Scan the records below for the string "fill" and return every line where it appears.

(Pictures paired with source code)
==*==

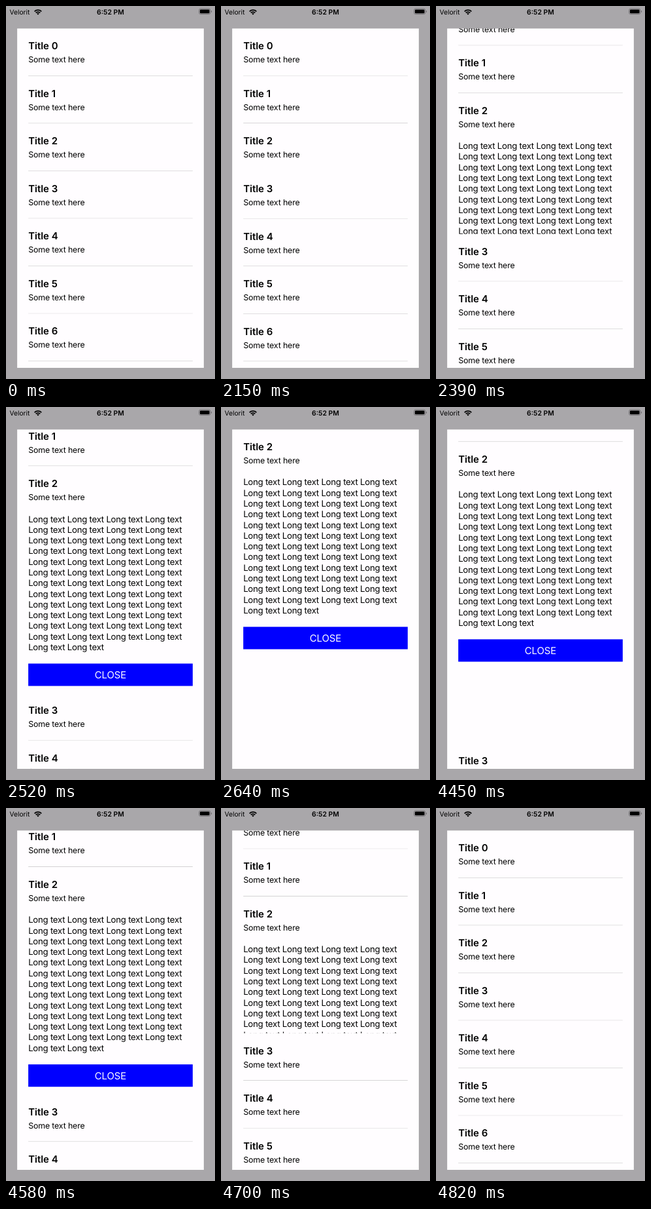
Animation of 320x569 px, one loop 5670 ms. Source, as an HTML page:

```html
<!DOCTYPE html>
<html lang="en">
<head>
<meta charset="utf-8">
<title>Expanding list</title>
<style>
  html, body { margin: 0; width: 100%; height: 100%; overflow: hidden; background: #a9a7aa; }
  #stage { display: block; width: 100vw; height: 100vh; }
  text { font-family: Inter, Roboto, sans-serif; text-rendering: geometricPrecision; white-space: pre; }
  .title { font-size: 17.5px; font-weight: 600; }
  .detail { font-size: 14.55px; letter-spacing: -.2px; }
  .long { font-size: 15.5px; letter-spacing: -.3px; }
  .button { font-size: 17.5px; letter-spacing: -.1px; fill: #fff; text-anchor: middle; }
  .network { font-size: 12px; }
  .clock { font-size: 12.2px; font-weight: 600; text-anchor: middle; }
</style>
</head>
<body>
<svg id="stage" viewBox="0 0 375 667" preserveAspectRatio="xMinYMin slice">
  <text class="network" x="6.4" y="14.8">Velorit</text>
  <g fill="none" stroke="#000" stroke-width="2">
    <path d="M51.1 9.2a8.9 8.9 0 0 1 12.6 0" transform="translate(0 .6)"/>
    <path d="M53.5 12.2a5.5 5.5 0 0 1 7.8 0"/>
  </g>
  <path d="M57.4 15.8l-2.1-2.1a3 3 0 0 1 4.2 0z"/>
  <text class="clock" x="187.5" y="14.8">6:52 PM</text>
  <rect x="346.4" y="4.9" width="20.2" height="9.8" rx="2.6" fill="none" stroke="#6f6d70"/>
  <rect x="347.9" y="6.4" width="17.2" height="6.8" rx="1.4"/>
  <path d="M367.9 8v3.8a2 2 0 0 0 0-3.8z" fill="#6f6d70"/>
  <svg id="card" x="20" y="40" width="335" height="607">
    <rect width="335" height="607" fill="#fffdff"/>
  </svg>
</svg>
<script>
const LOOP = 5670, CLOSED = 85, OPEN = 607, SELECTED = 2, ROWS = 8;
const DURATION = 500, STEP = 30;
// lead: progress already made at the first step; cut: end of the one longer step
const opening = { at: 2150, lead: 12, cut: 490 };
const closing = { at: 4330, lead: 31, cut: 250 };

function add(parent, tag, attrs, content = '') {
  const node = document.createElementNS('http://www.w3.org/2000/svg', tag);
  for (const key in attrs) node.setAttribute(key, attrs[key]);
  node.textContent = content;
  return parent.appendChild(node);
}

const label = (row, kind, y, content, x = 20) => add(row, 'text', { class: kind, x, y }, content);

const card = document.getElementById('card');
const rows = Array.from({ length: ROWS }, (_, i) => {
  const row = add(card, 'svg', { x: 0, y: i * CLOSED, width: 335, height: CLOSED, overflow: 'hidden' });
  label(row, 'title', 37.5, `Title ${i}`);
  label(row, 'detail', 61, 'Some text here');
  return row;
});
const separators = rows.map(row =>
  add(row, 'rect', { x: 20, y: 84.5, width: 295, height: .5, fill: '#999' }));

const body = add(rows[SELECTED], 'g', {});
for (let line = 0; line < 13; line++) {
  const words = Array(line < 12 ? 4 : 2).fill('Long text').join(' ');
  label(body, 'long', 100 + line * 19.09, words);
}
add(body, 'rect', { x: 20, y: 353, width: 295, height: 40, fill: '#00f' });
label(body, 'button', 379.4, 'CLOSE', 167.5);

// cubic-bezier(.42, 0, 1, 1)
function easeIn(x) {
  if (x >= 1) return 1;
  let low = 0, high = 1;
  for (let i = 0; i < 24; i++) {
    const s = (low + high) / 2;
    if (s * (1.26 + s * (.48 - .74 * s)) < x) low = s; else high = s;
  }
  return low * low * (3 - 2 * low);
}

function progress(time, { at, lead, cut }) {
  const elapsed = time - at;
  if (elapsed < 0) return 0;
  const held = elapsed < cut
    ? Math.min(Math.floor(elapsed / STEP) * STEP, cut - 10 - STEP)
    : cut + Math.floor((elapsed - cut) / STEP) * STEP;
  return easeIn((held + lead) / DURATION);
}

function draw(time) {
  const openness = progress(time, opening) - progress(time, closing);
  const growth = (OPEN - CLOSED) * openness;
  const scroll = SELECTED * CLOSED * openness;
  rows.forEach((row, i) =>
    row.setAttribute('y', i * CLOSED - scroll + (i > SELECTED ? growth : 0)));
  rows[SELECTED].setAttribute('height', CLOSED + growth);
  const expanded = openness > 0;
  body.setAttribute('visibility', expanded ? 'visible' : 'hidden');
  separators[SELECTED].setAttribute('visibility', expanded ? 'hidden' : 'visible');
}

const start = performance.now();
function tick() {
  draw((performance.now() - start) % LOOP);
  requestAnimationFrame(tick);
}
tick();
</script>
</body>
</html>
```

==*==

■ RESULT OF THE TASK
  .button { font-size: 17.5px; letter-spacing: -.1px; fill: #fff; text-anchor: middle; }
  <g fill="none" stroke="#000" stroke-width="2">
  <rect x="346.4" y="4.9" width="20.2" height="9.8" rx="2.6" fill="none" stroke="#6f6d70"/>
  <path d="M367.9 8v3.8a2 2 0 0 0 0-3.8z" fill="#6f6d70"/>
    <rect width="335" height="607" fill="#fffdff"/>
  add(row, 'rect', { x: 20, y: 84.5, width: 295, height: .5, fill: '#999' }));
  const words = Array(line < 12 ? 4 : 2).fill('Long text').join(' ');
add(body, 'rect', { x: 20, y: 353, width: 295, height: 40, fill: '#00f' });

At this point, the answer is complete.